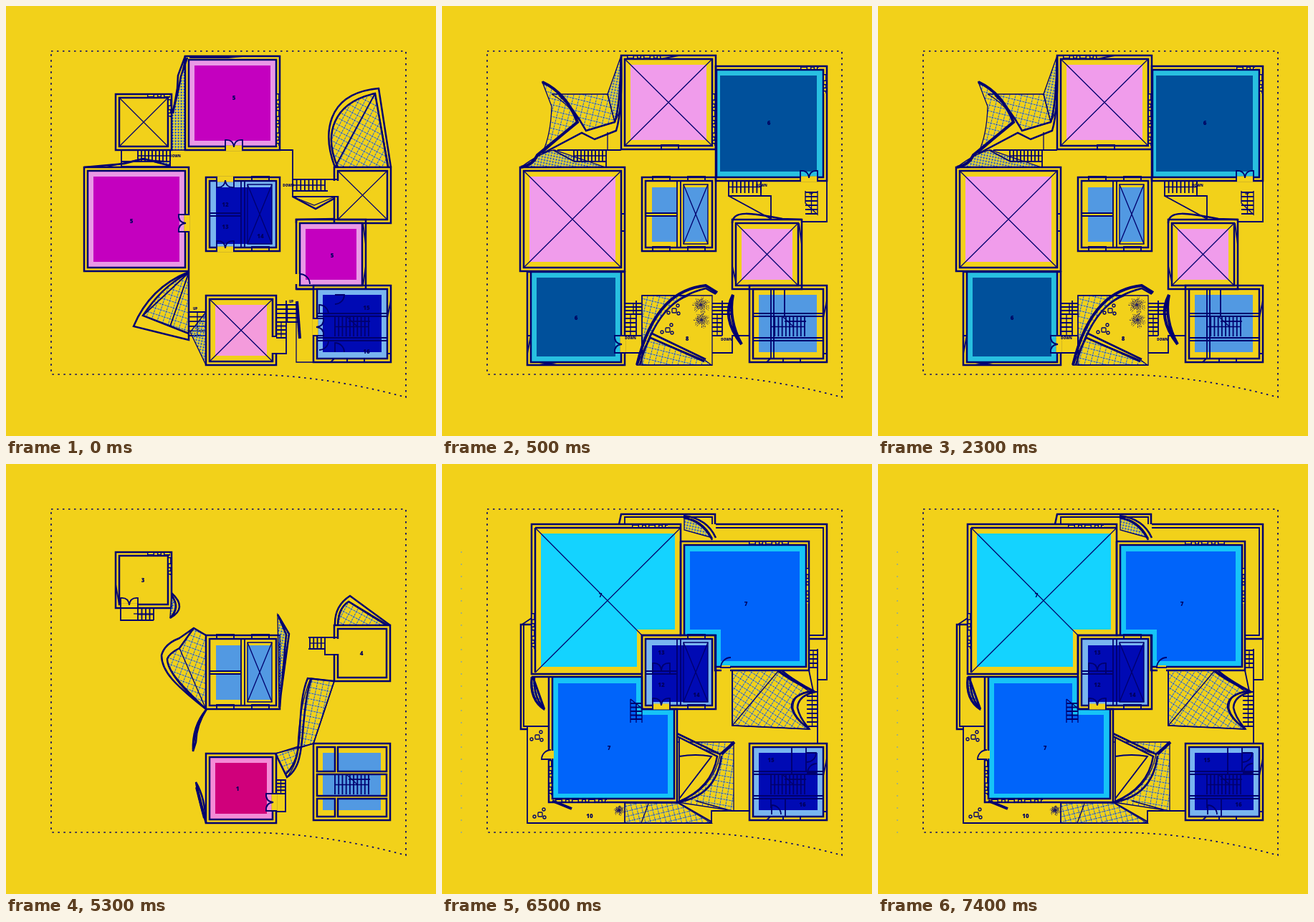
An HTML page that plays this animation: 600x600 px, repeating every 8 s.

```html
<!DOCTYPE html>
<html lang="en">
<head>
<meta charset="utf-8">
<title>Floor plans</title>
<style>
html, body { margin: 0; width: 100%; height: 100%; overflow: hidden; background: #f2d11a; }
svg { display: block; width: 100vw; height: 100vh; }
path, rect { fill: none; stroke: #00006e; stroke-width: 2.5; }
.thin { stroke-width: 1.3; }
.mid { stroke-width: 1.8; }
.fat { stroke-width: 4; }
.flat { stroke: none; }
.frame { stroke-width: 5.5; stroke-dasharray: 10 4 6 3; }
.pane { stroke: #f2d11a; stroke-width: 2.2; stroke-dasharray: 7 7 3 6; stroke-dashoffset: -1.5; }
.net { stroke: #4f97e4; stroke-width: .9; }
.dots { stroke-width: .7; stroke-dasharray: 1.3 3.2; }
.site { stroke-width: 1.7; stroke-dasharray: 2.5 5.5; }
.edge { stroke: #7fa3a8; stroke-width: 1.3; stroke-dasharray: 2 15; }
text { font: 800 8px "Open Sans", Lato, sans-serif; fill: #00005f; text-anchor: middle; }
text.note { font-size: 4.5px; }
.plan { visibility: hidden; animation: 8s step-end infinite; }
#plan0 { animation-name: p0; }
#plan1 { animation-name: p1; }
#plan2 { animation-name: p2; }
#plan3 { animation-name: p3; }
@keyframes p0 { 0% { visibility: visible } 6.25%, 100% { visibility: hidden } }
@keyframes p1 { 0% { visibility: hidden } 6.25% { visibility: visible } 43.75%, 100% { visibility: hidden } }
@keyframes p2 { 0% { visibility: hidden } 43.75% { visibility: visible } 81.25%, 100% { visibility: hidden } }
@keyframes p3 { 0% { visibility: hidden } 81.25%, 100% { visibility: visible } }
</style>
</head>
<body>
<svg id="stage" viewBox="0 0 600 600">
  <path class="site" d="M63 63H558V546Q440 514 330 514H63Z"/>
</svg>
<script>
const YELLOW = '#f2d11a', BLUE = '#5299e2', SKY = '#79b5f0', DEEP = '#000ab4';
const PINK = '#e999e6', MAGENTA = '#c400bf', ROSE = '#f09ceb';
const TEAL = '#28c0e0', OCEAN = '#00509b', CYAN = '#14d3ff', AQUA = '#16c4f7', AZURE = '#0064fa';

const line = (d, cls = '') => `<path class="${cls}" d="${d}"/>`;
const thin = d => line(d, 'thin');
const mid = d => line(d, 'mid');
const fat = d => line(d, 'fat');
const trim = d => line(d, 'frame') + line(d, 'pane');
const area = (d, color) => `<path class="flat" style="fill:${color}" d="${d}"/>`;
const box = (x, y, r, b) => `M${x} ${y}H${r}V${b}H${x}Z`;
const fill = (x, y, r, b, color) => area(box(x, y, r, b), color);
const wall = (x, y, r, b) => line(box(x, y, r, b) + box(x + 5, y + 5, r - 5, b - 5));
const cross = (x, y, r, b) => thin(`M${x} ${y}L${r} ${b}M${r} ${y}L${x} ${b}`);
const label = (s, x, y) => `<text x="${x}" y="${y}">${s}</text>`;
const note = (s, x, y) => `<text class="note" x="${x}" y="${y}">${s}</text>`;

// Outline filled with a wire net turned by `angle`.
let nets = 0;
function mesh(d, angle, size = 8) {
  const id = `net${nets++}`, grid = `M0 .5H${size}M.5 0V${size}`;
  return `<pattern id="${id}" width="${size}" height="${size}" patternUnits="userSpaceOnUse" patternTransform="rotate(${angle})">` +
    line(grid, 'net') + line(grid, 'dots') + '</pattern>' + area(d, `url(#${id})`) + thin(d);
}
const fine = (d, angle = 12) => mesh(d, angle, 4);

// Filled room: light inset, darker core, double wall.
const room = (x, y, r, b, light, dark) =>
  fill(x + 5, y + 5, r - 5, b - 5, light) + fill(x + 13, y + 13, r - 13, b - 13, dark) + wall(x, y, r, b);
const xroom = (x, y, r, b, dark = YELLOW) =>
  room(x, y, r, b, YELLOW, dark) + cross(x + 5, y + 5, r - 5, b - 5);

// Double door in a wall, opening upwards before rotation.
const leaves = 'M-12 2V-12Q-1 -13 0 -2Q1 -13 12 -12V2';
const door = (x, y, turn, gap = YELLOW) => `<g transform="translate(${x} ${y}) rotate(${turn})">` +
  fill(-11, -4.5, 11, 3.5, gap) + mid(leaves) + '</g>';
const leaf = (x, y, turn, size = 13) => `<g transform="translate(${x} ${y}) rotate(${turn})">` +
  mid(`M0 0V${-size}A${size} ${size} 0 0 1 ${size} 0`) + '</g>';

// Treads between two corners; `down` stacks them vertically.
function stairs(x, y, r, b, count, down) {
  let d = '';
  for (let i = 0; i <= count; i++) {
    const k = i / count;
    d += down ? `M${x} ${y + (b - y) * k}H${r}` : `M${x + (r - x) * k} ${y}V${b}`;
  }
  return mid(d) + thin(down ? `M${(x + r) / 2} ${y}V${b}` : `M${x} ${(y + b) / 2}H${r}`);
}

const pane = (x, y) => mid(box(x, y - 2, x + 24, y + 4));

function core(lit) {
  const fills = lit
    ? fill(284, 244, 377, 337, SKY) + fill(293, 253, 371, 332, DEEP)
    : fill(293, 253, 371, 329, BLUE) + fill(327, 245, 336, 336, YELLOW) + fill(285, 288, 328, 293, YELLOW);
  const panes = lit ? [343] : [294, 343];
  return fills + wall(279, 239, 382, 342) +
    mid('M328 244V337M333 244V337M284 289H328M284 293H328') +
    thin(box(337, 249, 371, 332)) + cross(337, 249, 371, 332) +
    panes.map(x => pane(x, 240) + pane(x, 338)).join('');
}

const towerStairs = () => stairs(459, 434, 506, 461, 9) + thin('M475 433L490 447') + mid('M478 440H508');

function tower(lit) {
  const fills = lit
    ? fill(434, 395, 532, 492, SKY) + fill(442, 403, 524, 483, DEEP)
    : fill(442, 403, 523, 483, BLUE);
  return fills + wall(429, 390, 537, 497) +
    mid('M434 429H532M434 433H532M434 463H532M434 467H532') + towerStairs() +
    mid('M453 497L458 492M476 492V497M500 492V497M537 411L532 435M532 485H537');
}

// Scribbled tree made of uneven radial strokes.
function tree(x, y, size) {
  let d = '';
  for (let i = 0; i < 40; i++) {
    const a = i * 2.4, reach = size * (.4 + .6 * Math.sin(i * 5.3) ** 2), from = size * .5 * Math.sin(i * 3.1) ** 2;
    d += `M${(x + Math.cos(a) * from).toFixed(1)} ${(y + Math.sin(a) * from).toFixed(1)}` +
      `L${(x + Math.cos(a + .25) * reach).toFixed(1)} ${(y + Math.sin(a + .25) * reach).toFixed(1)}`;
  }
  return `<path d="${d}" style="stroke-width:.8;stroke-dasharray:2.5 1.2"/>`;
}

const seat = (x, y) => `<rect class="thin" x="${x - 3}" y="${y - 3}" width="6" height="6" rx="1"/>` +
  [[-8, 3], [5, -7], [6, 4]].map(([u, v]) =>
    `<rect class="thin" x="${x + u - 2}" y="${y + v - 2}" width="4" height="4" rx="2"/>`).join('');

const plans = [
  () => fine('M250 72Q243 110 231 150V201H250Z', 0) +
    line('M250 70L240 97L239 115L233 150M253 72L244 98L241 115L233 148') +
    room(250, 70, 382, 201, PINK, MAGENTA) + door(318, 199, 0) + label(5, 318, 131) +
    mid('M256 72H310L330 70') + trim('M379 122V195') +
    xroom(153, 123, 231, 201) + trim('M197 125H229M228 130V155') +
    fine('M139 225L190 213L229 223V217L185 214') +
    mid('M161 201V225M161 201H229V224H161M161 217H229') + stairs(184, 201, 229, 217, 9) + note('DOWN', 236, 211) +
    line('M109 225L165 220L192 213L229 223') +
    room(109, 225, 255, 370, PINK, MAGENTA) + door(253, 303, -90) + label(5, 175, 303) +
    core(true) + door(306, 241, 180) + door(306, 340, 0) +
    label(12, 306, 280) + label(13, 306, 311) + label(14, 355, 324) +
    mesh('M463 225C443 180 455 135 515 122L534 225Z', 28) +
    line('M459 225C442 180 445 122 520 115L537 225M463 225C443 180 455 135 515 122L533 225') + mid('M515 122L459 225') +
    xroom(458, 225, 537, 303) + fill(456, 244, 465, 265, YELLOW) +
    mid('M382 201H400V266H463M400 242H463M400 258H449') + stairs(400, 242, 445, 258, 8) + note('DOWN', 394, 252) +
    line('M400 266L432 283L459 268') + thin('M400 266L430 278L459 266') +
    line('M405 303V298L459 297') +
    room(405, 298, 502, 395, PINK, MAGENTA) + fill(403, 374, 409, 388, YELLOW) + leaf(410, 388, 0, 14) + label(5, 455, 351) +
    mid('M498 303L502 333M498 390L502 363') +
    mesh('M255 372C225 388 208 407 191 432L255 457Z', 18) +
    line('M255 371C220 385 193 411 178 447L255 466V371M255 372C225 388 208 407 191 432L255 457') +
    mid('M255 372L191 432M255 372L229 447') +
    stairs(255, 427, 279, 460, 5, true) + note('UP', 264, 424) +
    fine('M257 455L279 501V427Z') +
    xroom(279, 404, 377, 501, '#f49bdc') + fill(370, 462, 379, 484, YELLOW) +
    mid('M372 461H377M377 485H391V411M377 485H372') + stairs(377, 417, 408, 441, 4, true) +
    stairs(377, 441, 391, 463, 4, true) + note('UP', 398, 414) + fat('M406 412L410 464') +
    thin('M405 413V497H429') + line('M405 395H429') +
    tower(true) + door(431, 448, 90) + leaf(459, 403, 90) + leaf(459, 483, 0) +
    leaf(437, 430, 0) + leaf(437, 467, 90) + label(15, 503, 424) + label(16, 503, 485),

  () => mesh('M140 106Q172 122 189 162L140 205Q152 180 153 140Z', 14) +
    mesh('M153 123H231L241 162L201 174Q180 138 153 123', 14) + fine('M231 123L249 72V145L241 162Z') +
    fine('M110 225Q140 203 157 201L228 225Z') +
    fat('M140 106Q174 122 189 162L133 208Q127 222 110 225') +
    line('M163 124Q184 143 201 174L241 162Q248 144 250 70M140 206L195 177L213 186L243 174Q252 145 250 70') +
    thin('M231 176V201') +
    mid('M161 201H250M155 201L185 217H229V225') + stairs(184, 201, 229, 217, 9) +
    xroom(250, 69, 382, 200, ROSE) + pane(306, 196) + trim('M258 71H306M379 122V195') + mid('M306 74L330 69') +
    fill(382, 90, 532, 239, TEAL) + fill(388, 97, 523, 231, OCEAN) +
    line(box(382, 84, 537, 244) + box(383, 89, 532, 239)) +
    door(512, 242, 0) + label(6, 456, 166) + trim('M500 87H526M534 95V122') +
    xroom(109, 225, 255, 370, ROSE) + mid(box(250, 290, 255, 314)) +
    fill(124, 372, 250, 497, TEAL) + fill(132, 379, 242, 489, OCEAN) +
    line('M119 371H255V501H119ZM124 371V497H250V371') + door(253, 472, -90) + label(6, 187, 438) +
    mid('M119 460H124L119 485M136 497L160 501M136 501L160 497') +
    core(false) +
    mid('M400 244V265H445V244M400 265L459 297V265H445') + stairs(400, 244, 445, 261, 8) + note('DOWN', 446, 252) +
    mid('M537 244V301H502') + stairs(507, 260, 524, 290, 5, true) + thin('M507 258V275L524 291V258') + note('UP', 515, 263) +
    line('M405 303C405 284 432 289 475 297L502 298') + xroom(405, 298, 502, 395, ROSE) +
    mid('M498 303L502 333M405 363L410 385') +
    tower(false) + mid('M459 395V492M463 395V492M478 395V433') +
    mesh('M279 404H345Q312 416 293 457L279 484Z', 14) + mesh('M291 463L368 495L376 501H272Z', 14) +
    thin(box(279, 404, 377, 501)) +
    fat('M272 501C292 418 330 394 368 390L384 400') + line('M276 501C299 418 336 402 368 394L382 402M293 457L368 493M291 463L366 496') +
    tree(361, 417, 13) + tree(362, 438, 12) + seat(324, 425) + seat(315, 452) + label(8, 342, 467) +
    stairs(255, 415, 279, 430, 3, true) + stairs(255, 430, 271, 460, 5, true) + mid('M255 460H279V484H255M271 411V460') + note('DOWN', 263, 465) +
    stairs(377, 415, 405, 430, 3, true) + stairs(377, 430, 391, 460, 5, true) + mid('M377 484H405V460H429M391 411V460') + note('DOWN', 397, 467) +
    fat('M406 403Q389 435 418 472Q399 437 406 403Z'),

  () => wall(153, 123, 231, 201) + door(172, 199, 0) + label(3, 191, 165) +
    trim('M197 125H229M228 130V155') + mid('M153 168L158 196') +
    mid('M160 201V218H206M160 201H206') + stairs(184, 202, 206, 218, 4) + thin('M178 209H206') +
    fine('M231 182Q243 198 229 214Z') + line('M231 180Q254 201 229 215Q244 200 231 184') +
    mesh('M463 225Q462 200 479 192L534 225Z', 28) + line('M459 225Q458 198 480 184L536 225M463 225Q464 201 478 192L531 225') +
    wall(458, 225, 536, 303) + fill(456, 244, 465, 265, YELLOW) + label(4, 496, 267) +
    mid('M422 242H463M422 258H445V266H463') + stairs(424, 242, 445, 258, 4) +
    mesh('M279 342C242 312 225 287 225 272Q226 265 242 257L262 229L279 239Z', 20) +
    line('M279 342C237 309 217 290 217 267Q221 251 242 243L262 229L279 239M279 342C244 309 225 288 225 272Q228 264 242 257L262 229') +
    thin('M242 257L279 342') +
    core(false) +
    fine('M379 210L395 237L381 340Z') + line('M379 210L395 237L381 340M381 214L391 238L382 339') +
    line('M280 342Q259 366 261 401L265 388Q266 363 280 342Z') + line('M278 344Q263 371 261 398') +
    mesh('M425 299L458 303L429 390L407 397Q409 338 425 299Z', 12) + mesh('M376 404L408 394Q407 418 392 437Z', -20) +
    line('M458 303L421 299C408 330 412 375 407 400Q404 420 390 433M426 300C414 335 416 380 410 406Q406 428 392 437L376 404') +
    mid('M376 404L429 390L458 303') +
    room(279, 404, 377, 501, '#f48bd6', '#d0007b') + door(375, 472, -90) + label(1, 323, 456) +
    mid('M377 485H390V440M377 460H390') + stairs(377, 441, 390, 460, 4, true) +
    line('M265 444Q278 466 279 501Q269 469 265 444Z') + fat('M266 451L277 494') +
    fill(442, 403, 523, 483, BLUE) +
    fill(434, 428, 532, 434, YELLOW) + fill(434, 462, 532, 468, YELLOW) +
    fill(458, 395, 464, 430, YELLOW) + fill(458, 467, 464, 492, YELLOW) +
    line(box(429, 390, 536, 497) + box(434, 395, 459, 429) + box(463, 395, 531, 429) +
      box(434, 433, 531, 463) + box(434, 467, 459, 492) + box(463, 467, 531, 492)) + towerStairs(),

  () => line('M27 122V515', 'edge') +
    line('M247 84L250 70H381V84M382 84H537V244H512') + mid('M255 84V74H377V84M382 89H532V239H512M537 244V301H524') +
    line('M125 224H110V370H120') + mid('M110 225L125 215M114 225V366H149') +
    mid('M119 366V501H376V484H429M119 366H149') +
    fine('M338 75Q363 77 377 103L338 92Z') + line('M337 72Q370 76 382 103M337 75Q364 80 377 106') +
    area('M138 97H325V231H272V283H138Z', CYAN) +
    line('M125 84H333V239H279V293H125ZM130 89H333M130 89V291') + thin('M130 89L279 239M130 291L333 89') + label(7, 221, 186) +
    trim('M265 87H315M127 208V258') +
    area('M338 113H508V283H381V239H338Z', AQUA) + area('M346 122H499V275H389V231H346Z', AZURE) +
    line('M333 108H512V288H381V239H338V113H508V283H381M338 239H333V108') + label(7, 424, 198) +
    trim('M428 110H487M510 145V195') + fill(390, 281, 402, 290, YELLOW) + leaf(403, 284, -90, 14) +
    area('M154 298H279V342H324V467H154Z', AQUA) + area('M162 306H271V350H315V460H162Z', AZURE) +
    line('M125 297H279V342H328V472H149V297M154 297V467H324V342') + label(7, 233, 399) +
    stairs(263, 334, 279, 356, 4, true) + thin('M263 328L279 341M271 333V361M279 341V361M263 328V361') +
    trim('M151 413V462M158 470H230') + fill(147, 400, 156, 411, YELLOW) + leaf(152, 412, -90, 13) +
    fat('M154 470L181 481') +
    fine('M126 299Q124 327 142 342L126 297Z') + line('M125 297Q121 329 143 343M129 297Q127 325 143 342L127 297') +
    core(true) + door(306, 290, 0, 'none') + door(306, 339, 0) +
    label(13, 306, 266) + label(12, 306, 311) + label(14, 355, 325) +
    mesh('M405 288H470L512 317Q488 322 490 342Q494 356 513 370L405 365Z', 33) + mid('M405 288V365L513 370') +
    thin('M405 365L470 288') +
    line('M468 288Q485 302 518 317Q487 321 488 340Q492 356 513 370M474 288Q490 302 521 318Q497 323 496 340Q499 355 513 370') +
    mid('M512 288L518 317M524 258V390') + stairs(512, 260, 524, 284, 4, true) + stairs(509, 318, 524, 366, 8, true) +
    mesh('M329 388H407V484L329 472Q379 454 388 405Z', 10) +
    area('M331 382L384 408Q377 452 331 468Z', YELLOW) +
    line('M328 376L388 405L407 388M328 380L384 408Q377 452 329 472M390 407Q383 463 329 472') + fat('M390 405L408 388') +
    mid('M331 381V470M331 408Q354 404 376 408L331 467M329 472L376 499M354 470L404 484') +
    mesh('M255 473H329L376 501H255Z', -14, 7) + thin('M288 474L278 501M255 472V501') +
    seat(133, 381) + seat(137, 489) + tree(247, 483, 8) + label(10, 206, 494) +
    tower(true) + leaf(460, 489, 0) + leaf(523, 431, -90) + leaf(509, 403, 90) +
    mid('M488 395V433M508 395V429M459 467V480M479 467V492') + label(15, 459, 416) + label(16, 503, 478)
];

document.getElementById('stage').insertAdjacentHTML('beforeend',
  plans.map((draw, i) => `<g class="plan" id="plan${i}">${draw()}</g>`).join(''));
</script>
</body>
</html>
```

****

For the entries above, please state how many lines contain the string "animation"; give the number and nothing else.

• _Reply_: 6